Sex itself has little to do with clothing in a direct sense. Sure, sexy lingerie and fetish wear would disappear in a world without it, but you likely aren’t including these in your non-erotica world-building anyway. However, sexuality and sexual attraction have a significant and undeniable impact on how we dress ourselves, because they affect the way we view the human body. And more specifically, how we view the female body.
Women’s clothing has often been designed to do two things: accentuate the female form or cover and obscure it. On one end of this spectrum, there are nun habits, burqas and burqinis, conservative Mormon prairie dresses, and most western-based fashions of earlier centuries. On the other end, you have bikinis, ultra minis, stilettos, Kim Kardashian magazine covers, and the infuriating practices of U.K. tabloids.
Even in the world of red carpet fashion, men need only choose formal wear with bold patterns and colors to make a statement while women who wish to be newsworthy must wear gowns that flirt with nudity (or emulate a swan.) Feminists still land on both sides of whether baring increasing amounts of skin sets us back or sets us free. Yes, female fashion has always been a tug of war between too much skin and not enough, and both sides were often historically cultivated at the cost of the comfort, health, and even safety of women.
That’s not to say that men’s clothing has always been comfortable. Three-piece suits, priests’ robes, and the dishdasha—all worn to satisfy professional and religious expectations—are not the picture of comfort and ease. However, the difference is that those expectations are levied and reinforced by men themselves on a societal level. Women have not possessed that same agency because the laws, mores—and often, the trends—that dictate what we wear are also designed and reinforced by men.

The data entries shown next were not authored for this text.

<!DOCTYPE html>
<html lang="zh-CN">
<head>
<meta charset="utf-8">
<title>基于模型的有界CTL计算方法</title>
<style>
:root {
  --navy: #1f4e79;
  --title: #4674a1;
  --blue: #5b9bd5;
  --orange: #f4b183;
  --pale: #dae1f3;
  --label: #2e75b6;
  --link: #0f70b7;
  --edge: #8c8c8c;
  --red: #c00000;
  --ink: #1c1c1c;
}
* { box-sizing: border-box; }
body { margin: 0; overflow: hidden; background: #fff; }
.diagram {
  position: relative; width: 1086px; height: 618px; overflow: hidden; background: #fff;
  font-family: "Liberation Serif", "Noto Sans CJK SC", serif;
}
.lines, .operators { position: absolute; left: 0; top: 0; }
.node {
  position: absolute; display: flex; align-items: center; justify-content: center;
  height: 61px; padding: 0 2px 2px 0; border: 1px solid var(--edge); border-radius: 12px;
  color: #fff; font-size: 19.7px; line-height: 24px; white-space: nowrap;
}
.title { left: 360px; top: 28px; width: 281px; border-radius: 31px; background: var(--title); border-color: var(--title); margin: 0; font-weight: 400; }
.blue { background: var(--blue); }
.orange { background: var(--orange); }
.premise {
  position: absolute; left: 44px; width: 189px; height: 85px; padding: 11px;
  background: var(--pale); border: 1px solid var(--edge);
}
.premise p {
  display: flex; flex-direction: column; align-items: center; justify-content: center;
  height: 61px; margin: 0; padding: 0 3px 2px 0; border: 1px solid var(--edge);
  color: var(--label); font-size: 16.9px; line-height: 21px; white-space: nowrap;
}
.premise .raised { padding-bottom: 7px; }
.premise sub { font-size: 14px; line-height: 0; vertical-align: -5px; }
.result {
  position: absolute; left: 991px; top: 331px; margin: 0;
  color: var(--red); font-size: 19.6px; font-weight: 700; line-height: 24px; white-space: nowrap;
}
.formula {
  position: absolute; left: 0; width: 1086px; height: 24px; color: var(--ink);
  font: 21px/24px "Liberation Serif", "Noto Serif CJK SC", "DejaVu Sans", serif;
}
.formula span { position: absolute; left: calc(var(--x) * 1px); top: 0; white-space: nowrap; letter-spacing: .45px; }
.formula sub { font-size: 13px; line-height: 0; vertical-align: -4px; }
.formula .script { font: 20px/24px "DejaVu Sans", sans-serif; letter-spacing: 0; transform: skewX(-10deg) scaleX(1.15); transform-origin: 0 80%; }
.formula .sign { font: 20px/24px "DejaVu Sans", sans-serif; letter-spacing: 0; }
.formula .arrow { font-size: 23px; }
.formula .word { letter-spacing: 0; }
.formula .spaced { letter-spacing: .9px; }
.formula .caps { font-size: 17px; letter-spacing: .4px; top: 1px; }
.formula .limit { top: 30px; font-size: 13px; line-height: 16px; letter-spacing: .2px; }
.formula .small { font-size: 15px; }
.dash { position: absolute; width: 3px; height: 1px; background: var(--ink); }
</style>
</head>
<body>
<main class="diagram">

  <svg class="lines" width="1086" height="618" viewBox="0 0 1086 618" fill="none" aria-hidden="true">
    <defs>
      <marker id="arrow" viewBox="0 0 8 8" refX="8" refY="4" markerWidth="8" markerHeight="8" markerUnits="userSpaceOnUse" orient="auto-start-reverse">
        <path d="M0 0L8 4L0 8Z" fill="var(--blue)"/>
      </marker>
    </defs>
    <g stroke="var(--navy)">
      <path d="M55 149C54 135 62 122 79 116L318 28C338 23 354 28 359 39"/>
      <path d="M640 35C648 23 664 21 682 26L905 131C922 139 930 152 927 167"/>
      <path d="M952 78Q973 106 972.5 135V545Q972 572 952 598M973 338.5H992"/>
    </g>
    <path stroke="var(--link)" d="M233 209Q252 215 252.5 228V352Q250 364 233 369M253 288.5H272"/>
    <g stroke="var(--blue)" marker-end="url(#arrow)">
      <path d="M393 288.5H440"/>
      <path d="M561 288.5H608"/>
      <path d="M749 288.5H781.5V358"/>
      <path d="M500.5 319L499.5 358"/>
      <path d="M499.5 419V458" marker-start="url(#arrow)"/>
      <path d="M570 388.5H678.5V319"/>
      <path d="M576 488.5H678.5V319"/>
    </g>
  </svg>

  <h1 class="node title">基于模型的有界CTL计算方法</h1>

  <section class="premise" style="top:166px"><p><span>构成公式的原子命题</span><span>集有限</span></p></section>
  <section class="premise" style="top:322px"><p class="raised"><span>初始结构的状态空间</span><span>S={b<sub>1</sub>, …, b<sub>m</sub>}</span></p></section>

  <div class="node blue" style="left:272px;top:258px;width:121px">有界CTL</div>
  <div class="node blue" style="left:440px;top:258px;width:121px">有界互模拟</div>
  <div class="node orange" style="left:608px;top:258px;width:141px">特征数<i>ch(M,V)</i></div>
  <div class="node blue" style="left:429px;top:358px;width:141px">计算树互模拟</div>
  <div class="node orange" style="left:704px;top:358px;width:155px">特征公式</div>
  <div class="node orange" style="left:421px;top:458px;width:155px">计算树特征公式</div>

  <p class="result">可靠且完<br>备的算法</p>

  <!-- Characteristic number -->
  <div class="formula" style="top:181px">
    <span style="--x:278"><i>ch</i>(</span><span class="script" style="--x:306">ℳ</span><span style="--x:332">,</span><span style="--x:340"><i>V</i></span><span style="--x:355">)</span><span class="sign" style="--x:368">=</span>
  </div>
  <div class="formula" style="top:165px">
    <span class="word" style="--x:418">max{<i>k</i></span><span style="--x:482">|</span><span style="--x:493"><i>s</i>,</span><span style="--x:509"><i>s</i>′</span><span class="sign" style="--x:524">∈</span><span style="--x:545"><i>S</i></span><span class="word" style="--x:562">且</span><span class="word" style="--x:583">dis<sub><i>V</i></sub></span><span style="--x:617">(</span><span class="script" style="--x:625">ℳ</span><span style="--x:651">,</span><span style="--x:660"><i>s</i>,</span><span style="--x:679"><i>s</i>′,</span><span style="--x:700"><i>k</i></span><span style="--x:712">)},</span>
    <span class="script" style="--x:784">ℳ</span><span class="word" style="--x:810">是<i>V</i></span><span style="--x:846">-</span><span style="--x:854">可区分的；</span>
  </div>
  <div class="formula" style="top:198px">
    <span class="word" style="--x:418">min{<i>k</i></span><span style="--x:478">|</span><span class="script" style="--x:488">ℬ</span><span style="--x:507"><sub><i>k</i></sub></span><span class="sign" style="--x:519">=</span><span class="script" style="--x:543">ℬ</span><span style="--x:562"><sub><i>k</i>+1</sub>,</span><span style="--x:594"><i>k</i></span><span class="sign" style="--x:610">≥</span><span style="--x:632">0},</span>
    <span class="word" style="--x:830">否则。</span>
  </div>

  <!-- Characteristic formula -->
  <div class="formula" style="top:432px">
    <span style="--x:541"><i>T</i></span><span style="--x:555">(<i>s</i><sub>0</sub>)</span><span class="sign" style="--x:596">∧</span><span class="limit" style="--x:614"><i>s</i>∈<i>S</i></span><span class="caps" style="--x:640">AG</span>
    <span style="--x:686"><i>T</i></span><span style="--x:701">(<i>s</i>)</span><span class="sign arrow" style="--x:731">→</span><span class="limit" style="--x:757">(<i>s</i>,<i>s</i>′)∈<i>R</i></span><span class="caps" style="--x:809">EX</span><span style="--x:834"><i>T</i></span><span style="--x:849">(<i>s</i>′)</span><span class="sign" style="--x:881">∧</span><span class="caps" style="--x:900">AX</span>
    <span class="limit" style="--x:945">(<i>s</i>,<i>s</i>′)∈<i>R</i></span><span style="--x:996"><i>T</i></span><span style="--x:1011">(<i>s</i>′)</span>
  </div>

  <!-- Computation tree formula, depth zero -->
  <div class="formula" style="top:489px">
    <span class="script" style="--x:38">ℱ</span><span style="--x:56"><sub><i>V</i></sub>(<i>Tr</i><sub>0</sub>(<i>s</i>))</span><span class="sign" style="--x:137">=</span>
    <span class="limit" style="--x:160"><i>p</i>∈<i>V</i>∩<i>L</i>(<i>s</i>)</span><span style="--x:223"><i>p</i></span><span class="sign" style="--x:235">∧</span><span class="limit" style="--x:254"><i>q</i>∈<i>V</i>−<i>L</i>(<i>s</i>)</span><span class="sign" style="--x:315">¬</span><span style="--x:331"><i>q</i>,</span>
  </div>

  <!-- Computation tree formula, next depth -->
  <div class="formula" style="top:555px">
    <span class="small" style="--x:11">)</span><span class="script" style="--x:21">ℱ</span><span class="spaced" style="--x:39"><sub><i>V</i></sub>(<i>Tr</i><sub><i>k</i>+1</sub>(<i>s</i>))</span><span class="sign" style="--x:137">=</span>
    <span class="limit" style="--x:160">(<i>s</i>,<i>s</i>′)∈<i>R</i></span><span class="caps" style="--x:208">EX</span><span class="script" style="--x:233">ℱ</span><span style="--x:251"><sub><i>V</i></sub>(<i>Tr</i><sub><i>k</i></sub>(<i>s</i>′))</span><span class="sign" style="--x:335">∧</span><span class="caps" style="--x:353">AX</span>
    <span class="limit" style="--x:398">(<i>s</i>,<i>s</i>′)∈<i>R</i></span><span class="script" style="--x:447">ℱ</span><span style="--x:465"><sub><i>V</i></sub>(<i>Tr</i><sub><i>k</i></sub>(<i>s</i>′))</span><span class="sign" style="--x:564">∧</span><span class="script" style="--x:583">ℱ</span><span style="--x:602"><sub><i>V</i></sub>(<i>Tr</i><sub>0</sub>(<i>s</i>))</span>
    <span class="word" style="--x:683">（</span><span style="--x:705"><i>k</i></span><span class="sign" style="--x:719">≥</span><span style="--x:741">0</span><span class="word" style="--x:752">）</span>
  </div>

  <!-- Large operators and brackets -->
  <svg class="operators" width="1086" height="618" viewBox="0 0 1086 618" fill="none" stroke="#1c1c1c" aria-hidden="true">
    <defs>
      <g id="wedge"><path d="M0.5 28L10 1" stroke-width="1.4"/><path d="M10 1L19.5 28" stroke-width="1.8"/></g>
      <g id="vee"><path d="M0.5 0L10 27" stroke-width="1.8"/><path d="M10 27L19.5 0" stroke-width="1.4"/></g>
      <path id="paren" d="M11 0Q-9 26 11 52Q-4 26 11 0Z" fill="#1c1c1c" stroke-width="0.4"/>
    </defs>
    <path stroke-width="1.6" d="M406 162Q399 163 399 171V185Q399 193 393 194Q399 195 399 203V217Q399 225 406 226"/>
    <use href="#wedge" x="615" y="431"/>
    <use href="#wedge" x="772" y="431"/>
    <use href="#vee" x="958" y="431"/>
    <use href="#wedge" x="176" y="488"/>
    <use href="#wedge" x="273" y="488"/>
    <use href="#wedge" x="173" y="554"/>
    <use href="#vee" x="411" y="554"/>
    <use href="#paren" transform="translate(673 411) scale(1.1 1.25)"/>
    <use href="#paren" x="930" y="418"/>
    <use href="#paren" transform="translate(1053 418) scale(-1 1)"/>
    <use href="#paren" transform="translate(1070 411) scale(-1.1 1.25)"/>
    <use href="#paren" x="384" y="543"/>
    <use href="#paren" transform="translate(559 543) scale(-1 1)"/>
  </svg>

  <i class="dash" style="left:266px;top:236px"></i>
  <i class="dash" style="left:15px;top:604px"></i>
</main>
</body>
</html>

Consider the illegality of women baring their chests in public—even for something as utilitarian as breastfeeding—while men in western societies may run around with nipples out. A visit to most beaches outside the French Riviera will confirm this. This is because the female breast has been sexualized by cishet male-dominated governing bodies that make the rules while the male chest has (officially) not. Even baring a sports bra in the “wrong” venue can be frowned upon or fined.
Would such disparity exist if sexuality didn’t factor into the way we dress? I think not. Or at least if it did, it wouldn’t stem from a strictly male gaze. I hesitate to say “no” definitively because even if we remove sexuality from the wardrobe, other influencers would take its place. Culture, religion, nature, hygiene, safety, and good ol’ comfort would all affect clothing styles, and some of those—namely culture and religion—would also change in a world without sex.
Consider again the issue of female breasts. In a world without sex—but one in which mothers nurse their children—the breast might be praised as a symbol of nurturing or viewed as purely functional, and in either case, women wouldn’t be shamed for baring them. It could also swing the other way. Procreation in a world absent of the sexual gratification that now precedes it would be an intentional act. It might then be idolized and even fetishized as a sacred ritual of human propagation. In that case, the female breast might also be viewed as sacred; vital to the newborn and thus kept hidden.
Perhaps humanity would undress a bit more in a sex-free world. If the sexual significance of bare skin, breasts, and genitals no longer existed, the human form might be appreciated as a natural work of art or a solid piece of engineering. Without sexual shame, what’s to hide? On the other hand, without sexual attraction, people might prefer to cover up based on the dictates of religious modesty or an increased deference to the way the sun ages our skin. And again, don’t forget the importance of hygiene: the feasibility of public seating demands solid underwear.
I believe the most significant impact on clothing of a sexually-neutered world would be the degree of disparity to which men and women cover up. The current gap would likely disappear, with societal rules on baring skin being equally applied and enforced. If an outfit that reveals a woman’s bare back is considered titillating and pleasing, it will also be so for men. On a related note, this could also change hygienic habits in regard to body hair. A world without sex might see the porn industry replaced with a thriving depilatory one with hirsute men being its largest consumer base.
The dynamic of baring skin also leads to questions of how such a world might affect traditionally-gendered clothing styles. Modern history has codified that, in western societies, dresses are feminine and pants are masculine. The women’s rights movement, the sexual revolution, and gender fluidity have ushered in major changes in the last century. In most venues, women are now just as likely to wear pants as skirts and dresses, though a woman wearing trousers on the red carpet is still an unusual—and assumed political—move.
And yet, the idea of cishet men routinely wearing dresses—outside of kilt or costume—is inconceivable. But go back to ancient history (or to more specific environments in modern history) and you’ll find skirts and tunics were standard wear for men. In a world without sex, sexuality, and sexual attraction, these practices may not have been quashed except in instances where practicality demands trousers. And in that event, the practicality would likely have extended to women, as well.
There are limitless possibilities for dressing characters in fictional worlds free of patriarchal influence. Simply remove the sexualized view of women’s bodies and you can dress all genders equally in clothing designed for comfort, fashion, or other societal considerations you create for your world. Hell, you can even dress your men in swan dresses, if you so wish. I’d buy that book.